**Task objective**
Your task is to gather the lines below that hold the string "selected".

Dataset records
_ _ _ _

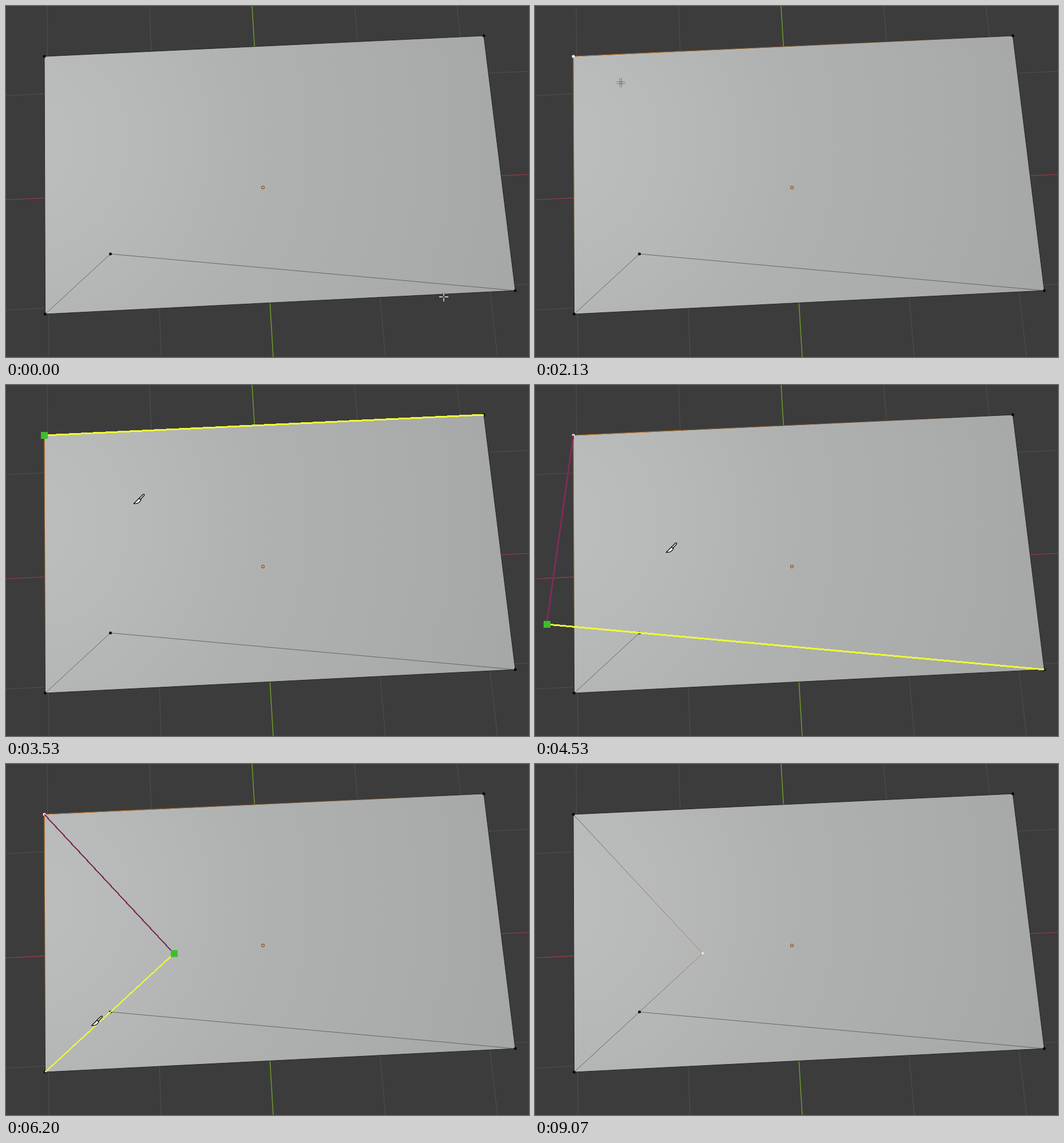
These frames come from a looping animation (914 by 613 pixels, 9870 ms). An HTML page:

```html
<!DOCTYPE html>
<html lang="en">
<head>
<meta charset="utf-8">
<title>Perpendicular knife cut</title>
<style>
  html, body { margin: 0; width: 100%; height: 100%; overflow: hidden; background: #3c3c3c; }
  svg { display: block; width: 914px; height: 613px; }
  .grid { stroke: #505050; }
  .inner { stroke: #5c5e5e; stroke-width: .9; }
  .snap { shape-rendering: crispEdges; }
  .off { display: none; }
</style>
</head>
<body>
<svg viewBox="0 0 914 613" fill="none">
  <defs>
    <radialGradient id="shade" gradientUnits="userSpaceOnUse" cx="20" cy="240" r="880">
      <stop offset="0" stop-color="#bdbfbe"/>
      <stop offset=".25" stop-color="#b7b9b9"/>
      <stop offset=".5" stop-color="#afb1b1"/>
      <stop offset=".75" stop-color="#abacac"/>
      <stop offset="1" stop-color="#a6a8a8"/>
    </radialGradient>
    <g id="fade">
      <stop offset="0" stop-color="#d9842f"/>
    </g>
    <linearGradient id="fadeTop" gradientUnits="userSpaceOnUse" x1="67" y1="88" x2="835" y2="52">
      <stop offset="0" stop-color="#d9822b"/><stop offset="1" stop-color="#d9822b" stop-opacity="0"/>
    </linearGradient>
    <linearGradient id="fadeLeft" gradientUnits="userSpaceOnUse" x1="67" y1="88" x2="68" y2="538">
      <stop offset="0" stop-color="#d9822b"/><stop offset="1" stop-color="#d9822b" stop-opacity="0"/>
    </linearGradient>
    <linearGradient id="fadeCut" gradientUnits="userSpaceOnUse" x1="293" y1="331" x2="67" y2="88">
      <stop offset="0" stop-color="#b97a40"/><stop offset="1" stop-color="#5c5e5e"/>
    </linearGradient>
    <linearGradient id="fadeJoin" gradientUnits="userSpaceOnUse" x1="293" y1="331" x2="182" y2="433">
      <stop offset="0" stop-color="#b97a40"/><stop offset="1" stop-color="#5c5e5e"/>
    </linearGradient>
  </defs>

  <rect width="914" height="613" fill="#3c3c3c"/>
  <path class="grid" d="M72 0 75 613M251 0 271 613M609 0 663 613M788 0 859 613M0 156.5 914 114M0 531 914 485.5"/>
  <path d="M0 338.5 914 294" stroke="#a03c49" stroke-width="1.2"/>
  <path d="M430 0 467 613" stroke="#6f9a2c" stroke-width="1.5"/>

  <path d="M67 88 835 52 890 497 68.5 538Z" fill="url(#shade)" stroke="#252525"/>
  <path class="inner" d="M68.5 538 182.5 433 890 497"/>
  <g id="picked" class="off">
    <path d="M67 88 835 52" stroke="url(#fadeTop)" stroke-width="1.2"/>
    <path d="M67 88 68.5 538" stroke="url(#fadeLeft)" stroke-width="1.2"/>
  </g>
  <g id="cut" class="off" stroke-width=".9">
    <path d="M67 88 293 331" stroke="url(#fadeCut)"/>
    <path d="M293 331 182.5 433" stroke="url(#fadeJoin)"/>
    <circle cx="293" cy="330.5" r="2" fill="#f2f2f2"/>
  </g>

  <g fill="#080808">
    <circle id="corner" cx="67" cy="88" r="2.5"/>
    <circle cx="835" cy="52" r="2.5"/>
    <circle cx="890" cy="497" r="2.5"/>
    <circle cx="68.3" cy="538" r="2.5"/>
    <circle cx="182.5" cy="433" r="2.5"/>
  </g>
  <circle cx="449" cy="317" r="2.6" fill="#f29a58" stroke="#4b3a2c" stroke-width=".9"/>

  <g id="snap" class="snap off">
    <line id="ray" stroke="#7e2b59"/>
    <line id="edge" stroke="#f0fb35"/>
    <rect id="foot" width="12" height="12" fill="#3fbd31"/>
  </g>

  <g id="cross">
    <path d="M-8 0H-1M1 0H8M0-8V-1M0 1V8" stroke="#262626" stroke-width="3"/>
    <path d="M-8 0H-1.5M1.5 0H8M0-8V-1.5M0 1.5V8" stroke="#fff" stroke-width="1.4"/>
  </g>
  <g id="knife" stroke="#0a0a0a" stroke-width="1.3" stroke-linejoin="round" fill="#fff">
    <path d="M.7-.7 10-10 13.5-7Q12-5.5 9.5-2.5 6-.5.7-.7Z"/>
    <path d="M10-10 17.3-17.2 19.3-17.2 18.8-15 12.5-8.2Z"/>
  </g>
</svg>

<script>
const LOOP = 9870, STEP = 200 / 3;
const $ = id => document.getElementById(id);
const show = (id, on) => $(id).classList.toggle('off', !on);

const corner = [67, 88], far = [890, 497], low = [68.5, 538];
// Hovered edge, and the foot of the perpendicular from the corner to it
const hovers = [
  { from: 3530, edge: [corner, [835, 52]], foot: corner },
  { from: 3800, edge: [corner, low], foot: corner },
  { from: 4070, edge: [[20.5, 418], far], foot: [20.5, 418] },
  { from: 5670, edge: [low, [293.5, 331]], foot: [293.5, 331] }
];

// Pointer path: time, x, y; a time alone hides the pointer
const path = [
  [0, 765, 508], [200, 370, 190], [330, 370, 190], [600, 85, 72], [670],
  [1000, 37, 73], [1070, 66, 90], [1800, 66, 90], [2130, 150, 134],
  [2400, 150, 134], [2600, 218, 196], [2730, 74, 95], [2800, 76, 96],
  [3000, 76, 96], [3130, 225, 206], [3470, 225, 206],
  [3530, 222.5, 208], [4130, 228.5, 281], [4470, 228.5, 281],
  [4530, 228.5, 293], [4600, 228.5, 299], [5070, 228.5, 299],
  [6070, 161, 446], [6200, 149, 457.5], [7930, 149, 457.5],
  [8200, 250, 406], [8270, 251, 400], [8930, 106, 605], [9000, 106, 608], [9070]
];

function pointerAt(t) {
  const i = path.findLastIndex(k => k[0] <= t);
  const [t0, x0, y0] = path[i], next = path[i + 1];
  if (x0 === undefined) return null;
  if (!next || next.length < 2) return [x0, y0];
  const u = (t - t0) / (next[0] - t0), e = u * u * (3 - 2 * u);
  return [x0 + (next[1] - x0) * e, y0 + (next[2] - y0) * e];
}

function setLine(id, [x1, y1], [x2, y2]) {
  const dx = Math.abs(x2 - x1), dy = Math.abs(y2 - y1);
  // Three pixels across the minor axis, so diagonals look thinner
  const width = 3 * Math.max(dx, dy) / (Math.hypot(dx, dy) || 1);
  const attrs = { x1, y1, x2, y2, 'stroke-width': width };
  for (const name in attrs) $(id).setAttribute(name, attrs[name]);
}

function draw(now) {
  const tick = Math.floor((now % LOOP + 3.4) / STEP);
  const t = Math.min(Math.round(tick * STEP / 10) * 10, LOOP - 1);
  const cutting = t >= 3530 && t < 7730, selected = t >= 1670 && t < 7730;

  show('picked', selected);
  show('cut', t >= 7730);
  show('snap', cutting);
  $('corner').setAttribute('fill', selected ? '#fff' : '#080808');

  if (cutting) {
    const { edge, foot } = hovers.findLast(h => h.from <= t);
    setLine('edge', ...edge);
    setLine('ray', corner, foot);
    $('foot').setAttribute('x', Math.round(foot[0] - 6));
    $('foot').setAttribute('y', foot[1] - 6);
  }

  const pos = pointerAt(t);
  show('cross', pos && !cutting);
  show('knife', cutting);
  if (pos) $(cutting ? 'knife' : 'cross').setAttribute('transform', `translate(${pos})`);
}

function loop() {
  draw(performance.now());
  requestAnimationFrame(loop);
}
loop();
</script>
</body>
</html>
```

_ _ _ _

**Exercise solution**
  const cutting = t >= 3530 && t < 7730, selected = t >= 1670 && t < 7730;
  show('picked', selected);
  $('corner').setAttribute('fill', selected ? '#fff' : '#080808');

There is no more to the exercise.